Morning Trip (327)

“One of the basic problems in close relationships is the tendency to expect the other person to be and act the person you want them to be. It takes considerable maturity to allow the other to live his or her own life. You may have certain needs that you hope your friend or lover or family member will fulfill. You may live by certain rules and habits that you hope everyone will adopt. You may have a worldview that works for you, and you can’t understand why someone closer to you doesn’t share it. This clinging to self-interests has to change. You may have to learn to appreciate and ultimately enjoy the other person’s ways and especially the mysteries that lead them on.

Allowing the other his or her own life and destiny is a spiritual achievement, a religious act, if you will, that raises the relationship above the level of mere human connection.”

–Thomas Moore, A Religion of One’s Own, quote encountered on the Perpetual Journal dated 8.25.14 of Rosemary Washington Chapter Two

Morning Trip (240)

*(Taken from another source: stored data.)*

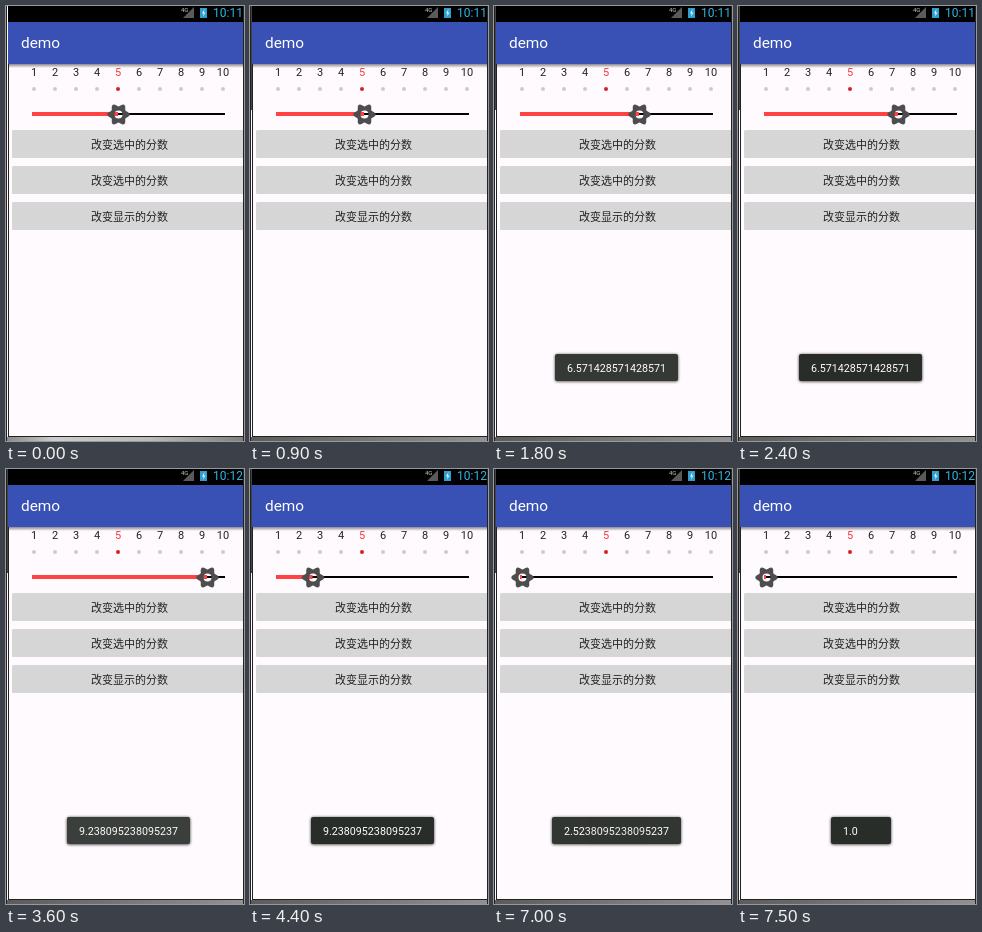
Animation of 238 by 435 pixels, one loop 8000 ms. Source, as an HTML page:

```html
<!DOCTYPE html>
<html lang="zh-CN">
<head>
<meta charset="utf-8">
<title>demo</title>
<style>
html, body { margin: 0; width: 100%; height: 100%; overflow: hidden; background: #fffafe; }
svg { display: block; width: 238px; height: 435px; font-family: Roboto, sans-serif; }
.cjk { font-family: "Noto Sans CJK SC", "Noto Sans CJK", sans-serif; font-size: 11px; }
</style>
</head>
<body>
<svg id="stage" viewBox="0 0 238 435" xmlns="http://www.w3.org/2000/svg">
  <defs>
    <linearGradient id="drop" x1="0" y1="0" x2="0" y2="1">
      <stop offset="0" stop-color="#000" stop-opacity=".45"/>
      <stop offset="1" stop-color="#000" stop-opacity="0"/>
    </linearGradient>
    <linearGradient id="light">
      <stop offset="0" stop-color="#888"/>
      <stop offset=".2" stop-color="#ccc"/>
      <stop offset=".6" stop-color="#bbb"/>
      <stop offset="1" stop-color="#808080"/>
    </linearGradient>
    <linearGradient id="dark">
      <stop offset="0" stop-color="#5c5c5c"/>
      <stop offset="1" stop-color="#929292"/>
    </linearGradient>
    <filter id="blur" x="-10%" y="-40%" width="120%" height="180%">
      <feGaussianBlur stdDeviation="1.8"/>
    </filter>
  </defs>
  <rect width="238" height="435" fill="#fffafe"/>
  <rect x="2" width="236" height="16" fill="#000"/>
  <rect x="2" y="16" width="236" height="42" fill="#3950b4"/>
  <rect x="2" y="58" width="236" height="4" fill="url(#drop)"/>
  <rect x="2" y="58" width="1" height="372" fill="#222"/>

  <text x="175" y="6" font-size="6" fill="#ccc">4G</text>
  <path d="M177 12H188V1Z" fill="#5a5a5a"/>
  <path d="M194 2h7v10h-7z" fill="#2f9fd0"/>
  <path d="M198.5 3l-2.5 4.5h1.7l-.9 3.5 2.7-4.5h-1.6z" fill="#e8f8ff"/>
  <text id="clock" x="207" y="11" font-size="12" fill="#33b5e5"></text>
  <text x="15" y="42" font-size="15.4" fill="#fff">demo</text>

  <g id="scale" font-size="11" text-anchor="middle"></g>
  <rect x="26" y="107" width="193" height="2" fill="#000"/>
  <rect id="fill" x="26" y="106" height="4" fill="#ff4343"/>
  <path id="gear" fill="#4d4d4d" fill-rule="evenodd"/>
  <g id="buttons"></g>

  <rect x="2" y="430" width="236" height="1" fill="#222"/>
  <rect id="base" y="431" width="238" height="4"/>
  <rect id="side" x="1" width="1" height="104" fill="#444"/>
  <rect width="1" height="435" fill="#222"/>
  <rect x="237" width="1" height="435" fill="#222"/>
  <g id="toasts"></g>
</svg>
<script>
const LOOP = 8000, STEP = 100;
const $ = id => document.getElementById(id);

function add(parent, tag, attrs, text) {
  const el = document.createElementNS('http://www.w3.org/2000/svg', tag);
  for (const k in attrs) el.setAttribute(k, attrs[k]);
  if (text) el.textContent = text;
  parent.appendChild(el);
  return el;
}

for (let n = 1; n <= 10; n++) {
  const x = 7 + 21 * n, on = n === 5;
  add($('scale'), 'text', { x, y: 70, fill: on ? '#f23b3b' : '#222' }, String(n));
  add($('scale'), 'circle', { cx: x, cy: 83, r: 2, fill: on ? '#d32222' : '#ccc' });
}

// six rounded teeth around an open hub that shows the track
const rim = Array.from({ length: 72 }, (_, i) => {
  const a = i * Math.PI / 36, r = 9.6 + 1.6 * Math.cos(6 * a);
  return (r * Math.cos(a)).toFixed(2) + ' ' + (r * Math.sin(a)).toFixed(2);
});
$('gear').setAttribute('d', `M${rim.join('L')}ZM-4 0a4 4 0 1 0 8 0a4 4 0 1 0 -8 0Z`);

['改变选中的分数', '改变选中的分数', '改变显示的分数'].forEach((label, i) => {
  const y = 124 + 36 * i;
  add($('buttons'), 'rect', { x: 6, y, width: 235, height: 28, rx: 1.5, fill: '#d6d6d6' });
  add($('buttons'), 'text', { x: 123.5, y: y + 18.5, class: 'cjk', 'text-anchor': 'middle', fill: '#222' }, label);
});

// start, fade length, text, left edge, width
const toasts = [
  [1500, 500, '6.571428571428571', 61, 123],
  [3400, 400, '9.238095238095237', 61, 123],
  [5200, 400, '2.5238095238095237', 58, 129],
  [7000, 400, '1.0', 93, 60]
].map(([start, fade, text, x, width]) => {
  const el = add($('toasts'), 'g', { opacity: 0 });
  add(el, 'rect', { x, y: 348.5, width, height: 27, rx: 2, fill: '#000', opacity: 0.8, filter: 'url(#blur)' });
  add(el, 'rect', { x, y: 348, width, height: 27, rx: 2, fill: '#282d29' });
  add(el, 'text', { x: x + 12, y: 366, 'font-size': 10.7, fill: '#fff' }, text);
  return { el, start, fade };
});

// time, gear centre
const path = [
  [0, 112], [800, 112], [900, 114], [1400, 145], [2300, 145], [2400, 160],
  [2900, 201], [3900, 201], [4400, 62.5], [4500, 62.5], [4600, 60],
  [5700, 60], [6000, 28], [LOOP, 28]
];

function gearX(t) {
  const i = path.findIndex(p => p[0] > t);
  const [t0, x0] = path[i - 1], [t1, x1] = path[i];
  return x0 + (x1 - x0) * (t - t0) / (t1 - t0);
}

function progress(toast, t) {
  if (!toast || t < toast.start) return 0;
  return Math.min(1, (t - toast.start + 10) / (toast.fade + 10));
}

function draw(now) {
  const t = Math.floor((now % LOOP) / STEP) * STEP;
  const x = gearX(t);
  $('gear').setAttribute('transform', `translate(${x + 0.5} 108.5)`);
  $('fill').setAttribute('width', x - 26);
  $('clock').textContent = t < 3000 ? '10:11' : '10:12';
  $('base').setAttribute('fill', t < 900 ? 'url(#light)' : 'url(#dark)');
  $('side').setAttribute('opacity', t < 900 ? 0 : 1);
  toasts.forEach((toast, i) => {
    const shown = 1 - (1 - progress(toast, t)) ** 3;
    const left = (1 - progress(toasts[i + 1], t)) ** 2;
    toast.el.setAttribute('opacity', shown * left);
  });
}

const begin = performance.now();
function tick() {
  draw(performance.now() - begin);
  requestAnimationFrame(tick);
}
tick();
</script>
</body>
</html>
```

“In my research I’ve found that the same can be said for the conspiracies we make up to justify stereotypes and to explain that fight with our partner or the disapproving look from our boss or child’s behavior at school. We make up hidden stories that tell us who is against us and who is with us. Whom we can trust and who is not to be trusted. Conspiracy thinking is all about fear-based self-protection and our intolerance for uncertainty. When we depend on self-protecting narratives often enough, they become our default stories. And we must not forget that storytelling is a powerful integration tool. We start weaving these hidden, false stories into our lives and they eventually distort who we are and how we relate to others.”
–Brene Brown, Rising Strong